Work instruction: Give all of the data below again exactly, and drop the images.

Saved data entries:

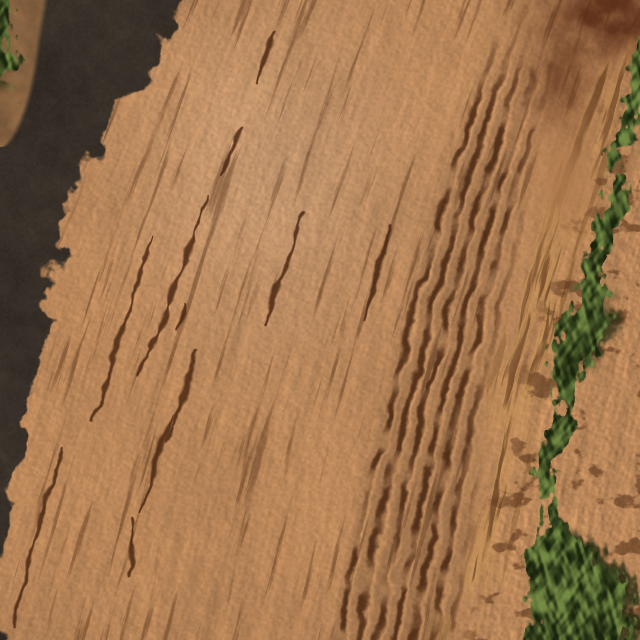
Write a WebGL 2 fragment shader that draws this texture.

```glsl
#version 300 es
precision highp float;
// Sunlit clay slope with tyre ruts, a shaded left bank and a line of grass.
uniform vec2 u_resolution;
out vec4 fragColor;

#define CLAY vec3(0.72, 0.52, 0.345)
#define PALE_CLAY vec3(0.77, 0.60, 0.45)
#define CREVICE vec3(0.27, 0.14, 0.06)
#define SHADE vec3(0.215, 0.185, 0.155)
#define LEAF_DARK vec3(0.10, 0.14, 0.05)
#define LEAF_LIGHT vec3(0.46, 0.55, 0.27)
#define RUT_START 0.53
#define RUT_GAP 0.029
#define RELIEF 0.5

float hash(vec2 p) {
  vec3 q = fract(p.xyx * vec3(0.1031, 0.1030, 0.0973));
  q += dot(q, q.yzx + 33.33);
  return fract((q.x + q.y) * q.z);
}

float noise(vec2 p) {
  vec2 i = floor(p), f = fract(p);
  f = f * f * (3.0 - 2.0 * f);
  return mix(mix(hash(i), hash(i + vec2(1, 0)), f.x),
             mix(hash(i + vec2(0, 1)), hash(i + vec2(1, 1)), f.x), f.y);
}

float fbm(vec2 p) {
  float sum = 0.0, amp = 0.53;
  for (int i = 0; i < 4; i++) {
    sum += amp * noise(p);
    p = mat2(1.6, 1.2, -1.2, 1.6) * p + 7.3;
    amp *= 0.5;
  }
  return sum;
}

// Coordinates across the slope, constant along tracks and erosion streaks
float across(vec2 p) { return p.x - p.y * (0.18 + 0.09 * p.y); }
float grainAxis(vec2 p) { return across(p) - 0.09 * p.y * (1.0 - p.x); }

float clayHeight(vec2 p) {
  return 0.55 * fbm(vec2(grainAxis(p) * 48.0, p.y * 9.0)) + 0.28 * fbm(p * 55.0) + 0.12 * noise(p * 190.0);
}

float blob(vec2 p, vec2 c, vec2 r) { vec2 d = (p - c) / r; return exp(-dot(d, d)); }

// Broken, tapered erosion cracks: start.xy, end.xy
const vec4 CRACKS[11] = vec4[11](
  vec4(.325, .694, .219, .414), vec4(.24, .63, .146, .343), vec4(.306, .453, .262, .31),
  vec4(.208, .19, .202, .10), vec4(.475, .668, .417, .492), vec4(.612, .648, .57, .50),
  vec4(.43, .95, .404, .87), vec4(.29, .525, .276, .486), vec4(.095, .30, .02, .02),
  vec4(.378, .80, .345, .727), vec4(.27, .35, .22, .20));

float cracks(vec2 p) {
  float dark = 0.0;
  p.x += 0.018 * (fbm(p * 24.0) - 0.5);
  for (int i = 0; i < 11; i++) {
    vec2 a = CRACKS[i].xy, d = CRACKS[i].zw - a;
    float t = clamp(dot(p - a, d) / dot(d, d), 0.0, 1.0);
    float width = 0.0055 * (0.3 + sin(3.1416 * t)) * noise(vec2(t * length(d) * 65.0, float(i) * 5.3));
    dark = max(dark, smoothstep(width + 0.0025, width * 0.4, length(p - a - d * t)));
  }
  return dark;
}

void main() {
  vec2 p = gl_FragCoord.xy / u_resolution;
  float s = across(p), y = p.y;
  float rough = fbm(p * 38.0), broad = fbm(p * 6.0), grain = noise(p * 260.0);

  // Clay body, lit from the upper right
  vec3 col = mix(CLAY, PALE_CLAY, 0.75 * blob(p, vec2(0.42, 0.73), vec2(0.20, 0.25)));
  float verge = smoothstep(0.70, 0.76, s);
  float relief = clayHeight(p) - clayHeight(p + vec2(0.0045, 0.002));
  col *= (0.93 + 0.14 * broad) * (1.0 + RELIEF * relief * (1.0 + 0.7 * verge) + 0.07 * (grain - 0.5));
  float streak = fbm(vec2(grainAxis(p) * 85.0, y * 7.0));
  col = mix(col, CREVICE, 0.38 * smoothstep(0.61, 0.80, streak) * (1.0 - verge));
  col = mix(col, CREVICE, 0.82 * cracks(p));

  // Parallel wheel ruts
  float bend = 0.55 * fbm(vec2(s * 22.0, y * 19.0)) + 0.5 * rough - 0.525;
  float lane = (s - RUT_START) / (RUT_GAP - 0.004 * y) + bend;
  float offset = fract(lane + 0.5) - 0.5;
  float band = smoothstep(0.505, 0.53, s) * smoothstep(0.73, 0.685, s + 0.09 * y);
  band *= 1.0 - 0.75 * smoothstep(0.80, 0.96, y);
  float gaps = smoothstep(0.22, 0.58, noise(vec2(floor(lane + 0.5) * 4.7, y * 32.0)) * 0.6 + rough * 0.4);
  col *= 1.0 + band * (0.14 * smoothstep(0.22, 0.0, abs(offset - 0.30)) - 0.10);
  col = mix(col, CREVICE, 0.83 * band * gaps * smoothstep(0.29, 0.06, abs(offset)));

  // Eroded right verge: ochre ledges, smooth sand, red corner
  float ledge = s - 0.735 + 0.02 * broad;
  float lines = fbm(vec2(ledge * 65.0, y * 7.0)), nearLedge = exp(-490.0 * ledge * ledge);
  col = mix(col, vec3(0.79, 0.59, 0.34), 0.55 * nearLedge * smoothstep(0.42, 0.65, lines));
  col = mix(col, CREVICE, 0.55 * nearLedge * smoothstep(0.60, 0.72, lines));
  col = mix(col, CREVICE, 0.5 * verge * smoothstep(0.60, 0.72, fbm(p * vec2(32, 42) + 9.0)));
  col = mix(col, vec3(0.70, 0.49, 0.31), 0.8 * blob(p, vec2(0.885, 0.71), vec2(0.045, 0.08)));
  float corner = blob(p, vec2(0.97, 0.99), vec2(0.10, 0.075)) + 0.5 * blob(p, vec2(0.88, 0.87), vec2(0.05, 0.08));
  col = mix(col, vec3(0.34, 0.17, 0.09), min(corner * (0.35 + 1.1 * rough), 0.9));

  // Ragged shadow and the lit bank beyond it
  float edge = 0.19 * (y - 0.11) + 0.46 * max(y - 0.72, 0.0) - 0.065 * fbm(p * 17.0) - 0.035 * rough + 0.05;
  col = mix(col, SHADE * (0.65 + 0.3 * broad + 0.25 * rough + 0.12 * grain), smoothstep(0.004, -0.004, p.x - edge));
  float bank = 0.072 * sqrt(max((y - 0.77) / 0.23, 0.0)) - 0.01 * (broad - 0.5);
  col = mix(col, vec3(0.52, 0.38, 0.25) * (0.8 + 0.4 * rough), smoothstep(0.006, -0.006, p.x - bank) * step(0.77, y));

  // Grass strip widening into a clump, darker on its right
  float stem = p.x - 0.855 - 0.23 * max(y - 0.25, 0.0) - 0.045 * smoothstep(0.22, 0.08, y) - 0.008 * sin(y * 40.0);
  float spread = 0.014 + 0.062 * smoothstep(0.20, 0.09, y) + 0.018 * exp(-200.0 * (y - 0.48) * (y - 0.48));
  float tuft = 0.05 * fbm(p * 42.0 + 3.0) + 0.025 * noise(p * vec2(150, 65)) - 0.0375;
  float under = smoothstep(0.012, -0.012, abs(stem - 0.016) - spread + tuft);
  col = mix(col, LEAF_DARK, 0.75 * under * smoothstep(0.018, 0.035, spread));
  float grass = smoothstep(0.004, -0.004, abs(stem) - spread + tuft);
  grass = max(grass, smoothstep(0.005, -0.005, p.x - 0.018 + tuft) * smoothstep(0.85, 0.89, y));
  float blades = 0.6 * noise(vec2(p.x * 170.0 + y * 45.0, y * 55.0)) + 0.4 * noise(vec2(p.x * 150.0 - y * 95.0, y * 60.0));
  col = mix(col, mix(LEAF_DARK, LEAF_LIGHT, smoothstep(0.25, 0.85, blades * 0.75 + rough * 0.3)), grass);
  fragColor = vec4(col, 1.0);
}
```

Solution to this task:
Write a WebGL 2 fragment shader that draws this texture.

```glsl
#version 300 es
precision highp float;
// Sunlit clay slope with tyre ruts, a shaded left bank and a line of grass.
uniform vec2 u_resolution;
out vec4 fragColor;

#define CLAY vec3(0.72, 0.52, 0.345)
#define PALE_CLAY vec3(0.77, 0.60, 0.45)
#define CREVICE vec3(0.27, 0.14, 0.06)
#define SHADE vec3(0.215, 0.185, 0.155)
#define LEAF_DARK vec3(0.10, 0.14, 0.05)
#define LEAF_LIGHT vec3(0.46, 0.55, 0.27)
#define RUT_START 0.53
#define RUT_GAP 0.029
#define RELIEF 0.5

float hash(vec2 p) {
  vec3 q = fract(p.xyx * vec3(0.1031, 0.1030, 0.0973));
  q += dot(q, q.yzx + 33.33);
  return fract((q.x + q.y) * q.z);
}

float noise(vec2 p) {
  vec2 i = floor(p), f = fract(p);
  f = f * f * (3.0 - 2.0 * f);
  return mix(mix(hash(i), hash(i + vec2(1, 0)), f.x),
             mix(hash(i + vec2(0, 1)), hash(i + vec2(1, 1)), f.x), f.y);
}

float fbm(vec2 p) {
  float sum = 0.0, amp = 0.53;
  for (int i = 0; i < 4; i++) {
    sum += amp * noise(p);
    p = mat2(1.6, 1.2, -1.2, 1.6) * p + 7.3;
    amp *= 0.5;
  }
  return sum;
}

// Coordinates across the slope, constant along tracks and erosion streaks
float across(vec2 p) { return p.x - p.y * (0.18 + 0.09 * p.y); }
float grainAxis(vec2 p) { return across(p) - 0.09 * p.y * (1.0 - p.x); }

float clayHeight(vec2 p) {
  return 0.55 * fbm(vec2(grainAxis(p) * 48.0, p.y * 9.0)) + 0.28 * fbm(p * 55.0) + 0.12 * noise(p * 190.0);
}

float blob(vec2 p, vec2 c, vec2 r) { vec2 d = (p - c) / r; return exp(-dot(d, d)); }

// Broken, tapered erosion cracks: start.xy, end.xy
const vec4 CRACKS[11] = vec4[11](
  vec4(.325, .694, .219, .414), vec4(.24, .63, .146, .343), vec4(.306, .453, .262, .31),
  vec4(.208, .19, .202, .10), vec4(.475, .668, .417, .492), vec4(.612, .648, .57, .50),
  vec4(.43, .95, .404, .87), vec4(.29, .525, .276, .486), vec4(.095, .30, .02, .02),
  vec4(.378, .80, .345, .727), vec4(.27, .35, .22, .20));

float cracks(vec2 p) {
  float dark = 0.0;
  p.x += 0.018 * (fbm(p * 24.0) - 0.5);
  for (int i = 0; i < 11; i++) {
    vec2 a = CRACKS[i].xy, d = CRACKS[i].zw - a;
    float t = clamp(dot(p - a, d) / dot(d, d), 0.0, 1.0);
    float width = 0.0055 * (0.3 + sin(3.1416 * t)) * noise(vec2(t * length(d) * 65.0, float(i) * 5.3));
    dark = max(dark, smoothstep(width + 0.0025, width * 0.4, length(p - a - d * t)));
  }
  return dark;
}

void main() {
  vec2 p = gl_FragCoord.xy / u_resolution;
  float s = across(p), y = p.y;
  float rough = fbm(p * 38.0), broad = fbm(p * 6.0), grain = noise(p * 260.0);

  // Clay body, lit from the upper right
  vec3 col = mix(CLAY, PALE_CLAY, 0.75 * blob(p, vec2(0.42, 0.73), vec2(0.20, 0.25)));
  float verge = smoothstep(0.70, 0.76, s);
  float relief = clayHeight(p) - clayHeight(p + vec2(0.0045, 0.002));
  col *= (0.93 + 0.14 * broad) * (1.0 + RELIEF * relief * (1.0 + 0.7 * verge) + 0.07 * (grain - 0.5));
  float streak = fbm(vec2(grainAxis(p) * 85.0, y * 7.0));
  col = mix(col, CREVICE, 0.38 * smoothstep(0.61, 0.80, streak) * (1.0 - verge));
  col = mix(col, CREVICE, 0.82 * cracks(p));

  // Parallel wheel ruts
  float bend = 0.55 * fbm(vec2(s * 22.0, y * 19.0)) + 0.5 * rough - 0.525;
  float lane = (s - RUT_START) / (RUT_GAP - 0.004 * y) + bend;
  float offset = fract(lane + 0.5) - 0.5;
  float band = smoothstep(0.505, 0.53, s) * smoothstep(0.73, 0.685, s + 0.09 * y);
  band *= 1.0 - 0.75 * smoothstep(0.80, 0.96, y);
  float gaps = smoothstep(0.22, 0.58, noise(vec2(floor(lane + 0.5) * 4.7, y * 32.0)) * 0.6 + rough * 0.4);
  col *= 1.0 + band * (0.14 * smoothstep(0.22, 0.0, abs(offset - 0.30)) - 0.10);
  col = mix(col, CREVICE, 0.83 * band * gaps * smoothstep(0.29, 0.06, abs(offset)));

  // Eroded right verge: ochre ledges, smooth sand, red corner
  float ledge = s - 0.735 + 0.02 * broad;
  float lines = fbm(vec2(ledge * 65.0, y * 7.0)), nearLedge = exp(-490.0 * ledge * ledge);
  col = mix(col, vec3(0.79, 0.59, 0.34), 0.55 * nearLedge * smoothstep(0.42, 0.65, lines));
  col = mix(col, CREVICE, 0.55 * nearLedge * smoothstep(0.60, 0.72, lines));
  col = mix(col, CREVICE, 0.5 * verge * smoothstep(0.60, 0.72, fbm(p * vec2(32, 42) + 9.0)));
  col = mix(col, vec3(0.70, 0.49, 0.31), 0.8 * blob(p, vec2(0.885, 0.71), vec2(0.045, 0.08)));
  float corner = blob(p, vec2(0.97, 0.99), vec2(0.10, 0.075)) + 0.5 * blob(p, vec2(0.88, 0.87), vec2(0.05, 0.08));
  col = mix(col, vec3(0.34, 0.17, 0.09), min(corner * (0.35 + 1.1 * rough), 0.9));

  // Ragged shadow and the lit bank beyond it
  float edge = 0.19 * (y - 0.11) + 0.46 * max(y - 0.72, 0.0) - 0.065 * fbm(p * 17.0) - 0.035 * rough + 0.05;
  col = mix(col, SHADE * (0.65 + 0.3 * broad + 0.25 * rough + 0.12 * grain), smoothstep(0.004, -0.004, p.x - edge));
  float bank = 0.072 * sqrt(max((y - 0.77) / 0.23, 0.0)) - 0.01 * (broad - 0.5);
  col = mix(col, vec3(0.52, 0.38, 0.25) * (0.8 + 0.4 * rough), smoothstep(0.006, -0.006, p.x - bank) * step(0.77, y));

  // Grass strip widening into a clump, darker on its right
  float stem = p.x - 0.855 - 0.23 * max(y - 0.25, 0.0) - 0.045 * smoothstep(0.22, 0.08, y) - 0.008 * sin(y * 40.0);
  float spread = 0.014 + 0.062 * smoothstep(0.20, 0.09, y) + 0.018 * exp(-200.0 * (y - 0.48) * (y - 0.48));
  float tuft = 0.05 * fbm(p * 42.0 + 3.0) + 0.025 * noise(p * vec2(150, 65)) - 0.0375;
  float under = smoothstep(0.012, -0.012, abs(stem - 0.016) - spread + tuft);
  col = mix(col, LEAF_DARK, 0.75 * under * smoothstep(0.018, 0.035, spread));
  float grass = smoothstep(0.004, -0.004, abs(stem) - spread + tuft);
  grass = max(grass, smoothstep(0.005, -0.005, p.x - 0.018 + tuft) * smoothstep(0.85, 0.89, y));
  float blades = 0.6 * noise(vec2(p.x * 170.0 + y * 45.0, y * 55.0)) + 0.4 * noise(vec2(p.x * 150.0 - y * 95.0, y * 60.0));
  col = mix(col, mix(LEAF_DARK, LEAF_LIGHT, smoothstep(0.25, 0.85, blades * 0.75 + rough * 0.3)), grass);
  fragColor = vec4(col, 1.0);
}
```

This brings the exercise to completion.